How did you start lucid-dreaming?
The first step is to keep a journal of your dreams, so you can see themes. I have a lot of recurring dreams about doing gymnastics or being back at college. Now when I’m in these situations, I realize it’s a dream because I have no other reason to be there.
Is that all it takes?
No, definitely not. I have this app called Awoken; I set it to make a knocking sound every 20 minutes, 24 hours a day, and when it does, I look down at my hand to make sure I have five fingers—in my dreams, I have more or fewer.

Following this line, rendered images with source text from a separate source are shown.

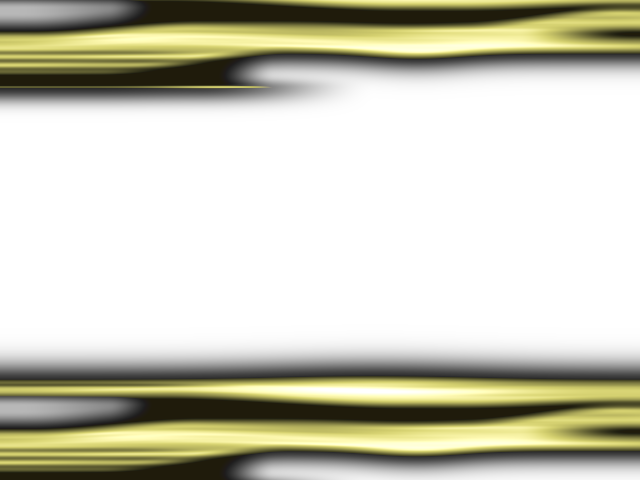
Reproduce this background procedurally as a Shadertoy shader.

```glsl
// Blurred golden ribbons along the top and bottom of a white canvas.
// Curved edges bound two satin bands; stretched value noise gives the streaks,
// and soft falloffs outside the edges give the shadows. One strip is drawn twice.
#define CANVAS vec2(7.68, 5.76)
#define STRIP_PERIOD 4.77
#define EDGE_SOFT 0.11
#define SHADOW_TOP 0.20
#define SHADOW_LOW 0.16
#define SHADOW_DEPTH 0.80
#define STREAK_AMOUNT 0.40
#define STREAK_SCALE vec2(0.55, 14.0)
#define DARK_TONE vec3(0.12, 0.105, 0.045)

float hash(vec2 cell) {
    vec3 h = fract(vec3(cell.xyx) * 0.1031);
    h += dot(h, h.yzx + 33.33);
    return fract((h.x + h.y) * h.z);
}

float noise(vec2 p) {
    vec2 i = floor(p), f = fract(p);
    f = f * f * (3.0 - 2.0 * f);
    return mix(mix(hash(i), hash(i + vec2(1, 0)), f.x),
               mix(hash(i + vec2(0, 1)), hash(i + vec2(1, 1)), f.x), f.y);
}

float bell(float d, float width) {
    return exp(-d * d / (width * width));
}

// Brightness of the white ground at a distance from a ribbon edge.
float shadowLight(float d, float width) {
    float shade = SHADOW_DEPTH * exp(-pow(max(d, 0.0) / width, 1.6));
    return (1.0 - shade) * smoothstep(-0.06, 0.02, d);
}

// Soft coverage between two edges.
float band(float y, float top, float bottom) {
    return smoothstep(-0.04, EDGE_SOFT, y - top)
         * smoothstep(-0.04, EDGE_SOFT, bottom - y);
}

vec3 goldRamp(float level) {
    return vec3(level, level * 0.98, level * 0.52 + 0.45 * smoothstep(0.8, 1.25, level));
}

vec3 strip(float x, float y) {
    float left = 1.0 - smoothstep(1.5, 3.1, x);

    // Ribbon edges, y pointing down
    float upperTop = -0.22 - 0.045 * bell(x - 4.5, 1.6);
    float upperBottom = 0.01 + 0.12 * smoothstep(2.0, 4.8, x) - 0.05 * smoothstep(5.5, 7.5, x);
    float lowerTop = mix(0.38, 0.25, smoothstep(0.4, 2.4, x))
                   + 0.03 * bell(x - 4.9, 0.9) - 0.17 * smoothstep(5.6, 7.5, x);
    float lowerBottom = mix(0.90, 0.65, smoothstep(1.2, 3.5, x)) + 0.06 * bell(x - 5.0, 0.75);

    // Satin streaks and highlights
    float flow = y - 0.05 * smoothstep(2.0, 5.0, x) + 0.05 * smoothstep(0.0, 2.4, x);
    float streak = noise(vec2(x, flow) * STREAK_SCALE + 7.0);
    streak = mix(streak, noise(vec2(x * 0.8, flow * 33.0) + 31.0), 0.2);
    float satin = 0.80 + STREAK_AMOUNT * (streak - 0.4);
    const vec2 highlights[4] = vec2[4](vec2(4.3, -0.09), vec2(1.6, 0.45),
                                       vec2(6.1, 0.52), vec2(4.8, 0.62));
    for (int i = 0; i < 4; i++) {
        vec2 d = vec2(x, y) - highlights[i];
        satin += 0.21 * bell(d.x, 1.3) * bell(d.y, 0.09);
    }

    // Upper ribbon with a fine dark crease, lower ribbon with folds and a wedge
    float upper = band(y, upperTop, upperBottom) * (1.0 - 0.5 * left * bell(y + 0.15, 0.025));
    float lower = band(y, lowerTop, lowerBottom);
    float folds = 0.70 + 0.30 * cos(6.2832 * (y - 0.68) / 0.10);
    lower *= mix(1.0, folds, 0.75 * left * smoothstep(0.54, 0.66, y));
    lower *= 1.0 - 0.92 * smoothstep(6.2, 7.6, x) * bell(y - 0.41, 0.085);
    float gold = min(upper + lower, 1.0) * satin;

    // Thin golden thread under the left end
    float thread = bell(y - 1.045, 0.017) * (1.0 - smoothstep(3.0, 4.0, x));
    gold += thread * (0.4 + 0.5 * bell(x - 2.7, 0.8));

    // Shaded white ground: above, below and in the pocket at the left
    float above = shadowLight(upperTop - y, SHADOW_TOP);
    float open = smoothstep(2.5, 3.3, x);
    float below = shadowLight(y - lowerBottom, SHADOW_LOW);
    below *= mix(open, 1.0, smoothstep(1.0, 1.07, y));
    float threadShade = 0.75 * (1.0 - smoothstep(2.4, 4.5, x));
    below *= 1.0 - threadShade * bell(y - 1.05, y < 1.05 ? 0.10 : 0.17);
    float pocket = mix(0.72, 0.50, smoothstep(0.2, 1.7, x))
                 * (1.0 - smoothstep(1.3, 1.95, x))
                 * smoothstep(-0.10, 0.10, y) * smoothstep(-0.06, 0.22, lowerTop - y);
    float light = max(max(above, below), pocket);

    return max(max(vec3(light), goldRamp(gold)), DARK_TONE);
}

void mainImage(out vec4 fragColor, in vec2 fragCoord) {
    vec2 uv = fragCoord / iResolution.xy;
    vec2 p = vec2(uv.x, 1.0 - uv.y) * CANVAS;
    float y = p.y < 0.5 * CANVAS.y ? p.y : p.y - STRIP_PERIOD;
    fragColor = vec4(clamp(strip(p.x, y), 0.0, 1.0), 1.0);
}
```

All my friends roll their eyes at me. They’re like, “You’re not dreaming!” But the knock makes this a habit, so that when I am dreaming, I’ll also look down at my hands. It took nine months to work. In one of my first lucid dreams, I was climbing out of a window and I looked down at my hand and I had seven fingers. And I was really, really excited—like, Oh my God, I’m dreaming! Then the whole thing crumbled. I woke myself up.
What happens now in your dreams?
I fly a lot. Sometimes when I realize I’m dreaming, I’ll start uncontrollably floating in the air.
I thought the whole point was to control everything.
If I have a nightmare or something, I can very quickly turn the situation around. But mostly, I don’t create the settings; I just navigate in them. It’s always interesting talking to my dream characters. I was in Spain once in a dream, and really bummed that the sun was setting. Then I found this guy who showed me a trick—I kind of squinted up at the sky and pointed my finger and dragged the sun back up.
Do you use your dreams for wish fulfillment?
If it’s a sexy dream, whatever—I think it’s more interesting to explore these insane and complex worlds that your mind builds every night.
So is there any larger point to all this? Or is it just fun?
For me it’s self-exploration and self-discovery. If you can have control over your dream, you can have control over your waking reality as well.